Language focus: questions, preferences, past tense, present tense
It is no secret that I am a talker. What’s more, I love conversation–I devoted a whole website to it, so that should tell me something right? I genuinely enjoy getting to know people. Their stories, their values, what they like and don’t like, their guilty pleasures. Every time I manage to get to a deeper level in a conversation lesson, I am always, touched, grateful and amazed at the variation on a human theme we have.
What I mean to say is that as humans we share quite a few common elements: we eat, we sleep, we have routines, we have dreams, we have hopes, we have worries, we have doubts, we have projects, we have disappointment and we have pride and we have shame. But it is the stories inside those elements that often testify to the infinite variations these elements have in our lives. They create the stories that are our lives. And by stories, I don’t just mean the play-by-play events all strung together, but the inner dialogue we have with ourselves as our lives play out like movies.
It’s not surprising that when I fell on this article 5 Questions the Most Interesting People Will Always Ask in a Conversation, I ate it up. Thus I am sharing it with you, my teacher community. Not only will it make you reflect on your own approach to prompting conversation, but It may also be a great tool to use with a class. Once for the reading comprehension, and then as a discussion launch pad.
What matters most in life? A nice juicy esl discussion question that is maybe not so easy to answer. Or is it?
The main categories
We could start by exploring the large categories: money, family, health, happiness. Or we could get introspective and think of what, specifically, matters to us. Is it our children’s happiness, staying healthy, leading a full life, paying off our mortgage? It is one of those big questions that can deep and introspective or stay superficial and vague.
Feelings…nothing more than feelings
That’s why I like Denis Prager’s, from PragerU, exploration. He grabs this question with a very pragmatic point of view that leaves everyone, the vague and the introspective, with something to think about.
So then what?
In this esl lesson, we go from a general discussion of our values, to then take a twisty turn into social dilemmas which put our values to the test. Whether you use the handout or not, make sure you take a look at the dilemma scenarios at the end of the document.
Mind Map some of the things you and your students find important
In this list: money, family, health and happiness, which matter most to you?
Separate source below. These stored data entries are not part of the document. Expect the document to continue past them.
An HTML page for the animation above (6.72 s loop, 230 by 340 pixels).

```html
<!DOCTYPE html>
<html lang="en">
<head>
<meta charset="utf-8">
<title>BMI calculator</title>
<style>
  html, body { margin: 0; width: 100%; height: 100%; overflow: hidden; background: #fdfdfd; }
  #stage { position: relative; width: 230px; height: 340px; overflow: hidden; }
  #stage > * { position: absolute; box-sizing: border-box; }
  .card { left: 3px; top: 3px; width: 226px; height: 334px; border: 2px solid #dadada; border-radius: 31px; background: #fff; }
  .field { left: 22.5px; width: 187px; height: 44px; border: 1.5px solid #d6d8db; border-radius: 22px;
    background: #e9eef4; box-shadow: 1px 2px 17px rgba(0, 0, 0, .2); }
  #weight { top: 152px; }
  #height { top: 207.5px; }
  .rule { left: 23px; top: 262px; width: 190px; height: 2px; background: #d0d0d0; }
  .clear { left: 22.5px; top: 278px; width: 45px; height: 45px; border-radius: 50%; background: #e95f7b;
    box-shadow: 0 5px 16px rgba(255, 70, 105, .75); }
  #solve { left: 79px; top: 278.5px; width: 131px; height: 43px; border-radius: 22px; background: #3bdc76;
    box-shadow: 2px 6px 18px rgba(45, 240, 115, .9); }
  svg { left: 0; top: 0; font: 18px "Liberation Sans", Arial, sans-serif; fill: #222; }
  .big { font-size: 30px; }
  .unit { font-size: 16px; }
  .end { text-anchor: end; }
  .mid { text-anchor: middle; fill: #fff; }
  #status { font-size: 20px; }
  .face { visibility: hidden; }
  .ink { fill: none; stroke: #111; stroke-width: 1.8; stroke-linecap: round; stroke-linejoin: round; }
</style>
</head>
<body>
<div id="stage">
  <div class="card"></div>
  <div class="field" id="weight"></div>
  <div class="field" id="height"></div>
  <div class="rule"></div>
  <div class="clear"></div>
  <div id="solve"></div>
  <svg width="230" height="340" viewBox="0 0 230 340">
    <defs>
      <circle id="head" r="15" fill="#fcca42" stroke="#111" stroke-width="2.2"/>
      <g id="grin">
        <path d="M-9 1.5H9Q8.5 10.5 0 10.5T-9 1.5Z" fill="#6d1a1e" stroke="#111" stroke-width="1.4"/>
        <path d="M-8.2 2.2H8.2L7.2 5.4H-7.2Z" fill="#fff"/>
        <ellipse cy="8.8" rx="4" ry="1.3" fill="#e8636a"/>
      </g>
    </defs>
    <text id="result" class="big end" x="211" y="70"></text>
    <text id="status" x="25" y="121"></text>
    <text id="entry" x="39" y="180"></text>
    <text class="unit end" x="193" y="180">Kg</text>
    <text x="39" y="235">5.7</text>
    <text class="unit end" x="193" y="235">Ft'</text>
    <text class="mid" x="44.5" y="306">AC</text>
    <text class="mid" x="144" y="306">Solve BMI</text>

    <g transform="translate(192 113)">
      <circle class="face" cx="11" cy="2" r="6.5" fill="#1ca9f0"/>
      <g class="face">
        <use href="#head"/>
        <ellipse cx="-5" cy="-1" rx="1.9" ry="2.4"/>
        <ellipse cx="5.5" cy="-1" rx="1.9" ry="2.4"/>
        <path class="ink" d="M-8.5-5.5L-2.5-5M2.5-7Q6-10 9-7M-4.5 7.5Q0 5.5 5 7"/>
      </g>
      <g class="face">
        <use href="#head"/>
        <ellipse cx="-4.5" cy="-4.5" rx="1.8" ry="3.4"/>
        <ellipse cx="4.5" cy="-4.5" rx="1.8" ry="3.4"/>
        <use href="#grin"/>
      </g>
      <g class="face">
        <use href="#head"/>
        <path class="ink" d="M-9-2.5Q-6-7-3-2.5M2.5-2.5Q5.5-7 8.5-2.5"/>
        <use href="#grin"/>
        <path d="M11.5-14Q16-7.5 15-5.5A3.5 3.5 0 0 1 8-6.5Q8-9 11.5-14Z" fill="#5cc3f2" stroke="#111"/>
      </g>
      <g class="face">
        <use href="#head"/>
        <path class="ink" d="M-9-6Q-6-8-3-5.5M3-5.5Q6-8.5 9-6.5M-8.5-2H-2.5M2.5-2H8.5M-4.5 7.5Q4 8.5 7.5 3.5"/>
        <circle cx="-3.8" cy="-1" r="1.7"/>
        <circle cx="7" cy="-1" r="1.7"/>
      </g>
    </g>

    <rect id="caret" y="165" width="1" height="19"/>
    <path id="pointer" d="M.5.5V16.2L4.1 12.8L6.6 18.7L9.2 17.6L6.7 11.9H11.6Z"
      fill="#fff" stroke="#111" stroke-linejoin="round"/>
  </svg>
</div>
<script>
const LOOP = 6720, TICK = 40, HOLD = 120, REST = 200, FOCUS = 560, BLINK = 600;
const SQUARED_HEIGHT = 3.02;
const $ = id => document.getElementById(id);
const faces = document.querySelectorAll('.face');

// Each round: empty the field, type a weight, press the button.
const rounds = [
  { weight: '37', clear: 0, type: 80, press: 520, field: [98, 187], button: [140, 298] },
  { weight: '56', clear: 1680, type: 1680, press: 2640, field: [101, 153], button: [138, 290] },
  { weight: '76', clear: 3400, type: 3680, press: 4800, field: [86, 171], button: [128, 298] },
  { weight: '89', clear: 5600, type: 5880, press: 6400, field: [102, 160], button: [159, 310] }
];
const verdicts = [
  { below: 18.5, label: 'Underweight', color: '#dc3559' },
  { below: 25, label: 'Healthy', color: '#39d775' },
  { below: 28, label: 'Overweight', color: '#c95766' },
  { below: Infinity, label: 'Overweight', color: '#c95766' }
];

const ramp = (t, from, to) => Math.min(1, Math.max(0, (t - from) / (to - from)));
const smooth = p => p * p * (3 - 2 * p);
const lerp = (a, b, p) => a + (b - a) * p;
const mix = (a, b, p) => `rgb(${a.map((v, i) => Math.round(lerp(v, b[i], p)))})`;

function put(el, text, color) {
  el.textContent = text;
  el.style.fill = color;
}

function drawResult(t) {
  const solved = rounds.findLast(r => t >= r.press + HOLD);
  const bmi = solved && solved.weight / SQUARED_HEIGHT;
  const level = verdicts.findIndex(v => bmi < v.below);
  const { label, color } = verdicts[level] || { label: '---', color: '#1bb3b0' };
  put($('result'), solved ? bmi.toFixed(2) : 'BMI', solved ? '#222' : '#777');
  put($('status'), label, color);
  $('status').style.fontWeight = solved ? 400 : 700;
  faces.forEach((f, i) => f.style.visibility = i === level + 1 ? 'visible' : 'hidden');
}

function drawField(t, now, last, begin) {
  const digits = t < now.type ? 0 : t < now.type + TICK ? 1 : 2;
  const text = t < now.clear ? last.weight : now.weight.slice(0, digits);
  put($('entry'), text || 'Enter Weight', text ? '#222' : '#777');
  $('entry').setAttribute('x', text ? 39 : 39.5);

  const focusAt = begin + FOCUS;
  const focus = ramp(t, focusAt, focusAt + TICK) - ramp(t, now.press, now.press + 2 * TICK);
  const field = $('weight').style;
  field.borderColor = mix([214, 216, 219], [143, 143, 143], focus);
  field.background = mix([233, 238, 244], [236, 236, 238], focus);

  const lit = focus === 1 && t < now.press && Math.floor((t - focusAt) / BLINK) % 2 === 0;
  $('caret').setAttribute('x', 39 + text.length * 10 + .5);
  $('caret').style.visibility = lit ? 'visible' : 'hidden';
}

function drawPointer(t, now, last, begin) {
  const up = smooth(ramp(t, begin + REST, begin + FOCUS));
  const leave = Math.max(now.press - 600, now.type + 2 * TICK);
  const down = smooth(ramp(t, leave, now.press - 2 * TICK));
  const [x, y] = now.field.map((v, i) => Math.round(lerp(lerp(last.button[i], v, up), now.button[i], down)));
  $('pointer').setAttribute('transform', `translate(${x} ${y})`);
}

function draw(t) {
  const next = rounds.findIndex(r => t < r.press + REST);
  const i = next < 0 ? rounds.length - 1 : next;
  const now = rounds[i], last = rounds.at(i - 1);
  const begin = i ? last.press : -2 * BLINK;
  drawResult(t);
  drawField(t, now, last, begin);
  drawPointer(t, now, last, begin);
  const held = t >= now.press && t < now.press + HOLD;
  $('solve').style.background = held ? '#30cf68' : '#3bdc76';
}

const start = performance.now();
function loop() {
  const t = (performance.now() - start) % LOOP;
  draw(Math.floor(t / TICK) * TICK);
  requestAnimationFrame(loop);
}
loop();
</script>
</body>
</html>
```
The video: What Matters Most in Life?, by PragerU
Use this document to collect some of the main ideas in the video
Then, explore the Would you Rather scenarios included in the document.
Or if you prefer to just go right to the questions, here they are:
In your opinion are the following statements true or false?
Money makes you happy
Love makes you happy
Good values make you happy
Why does Prager say that what matters most in life is our values?
Would you rather
Would you rather lose the ability to read or lose the ability to speak?
Would you rather be in jail for a year or lose a year off your life?
Would you rather have an easy job working for someone else or work for yourself but work incredibly hard?
Would you rather always be 10 minutes late or always be 20 minutes early?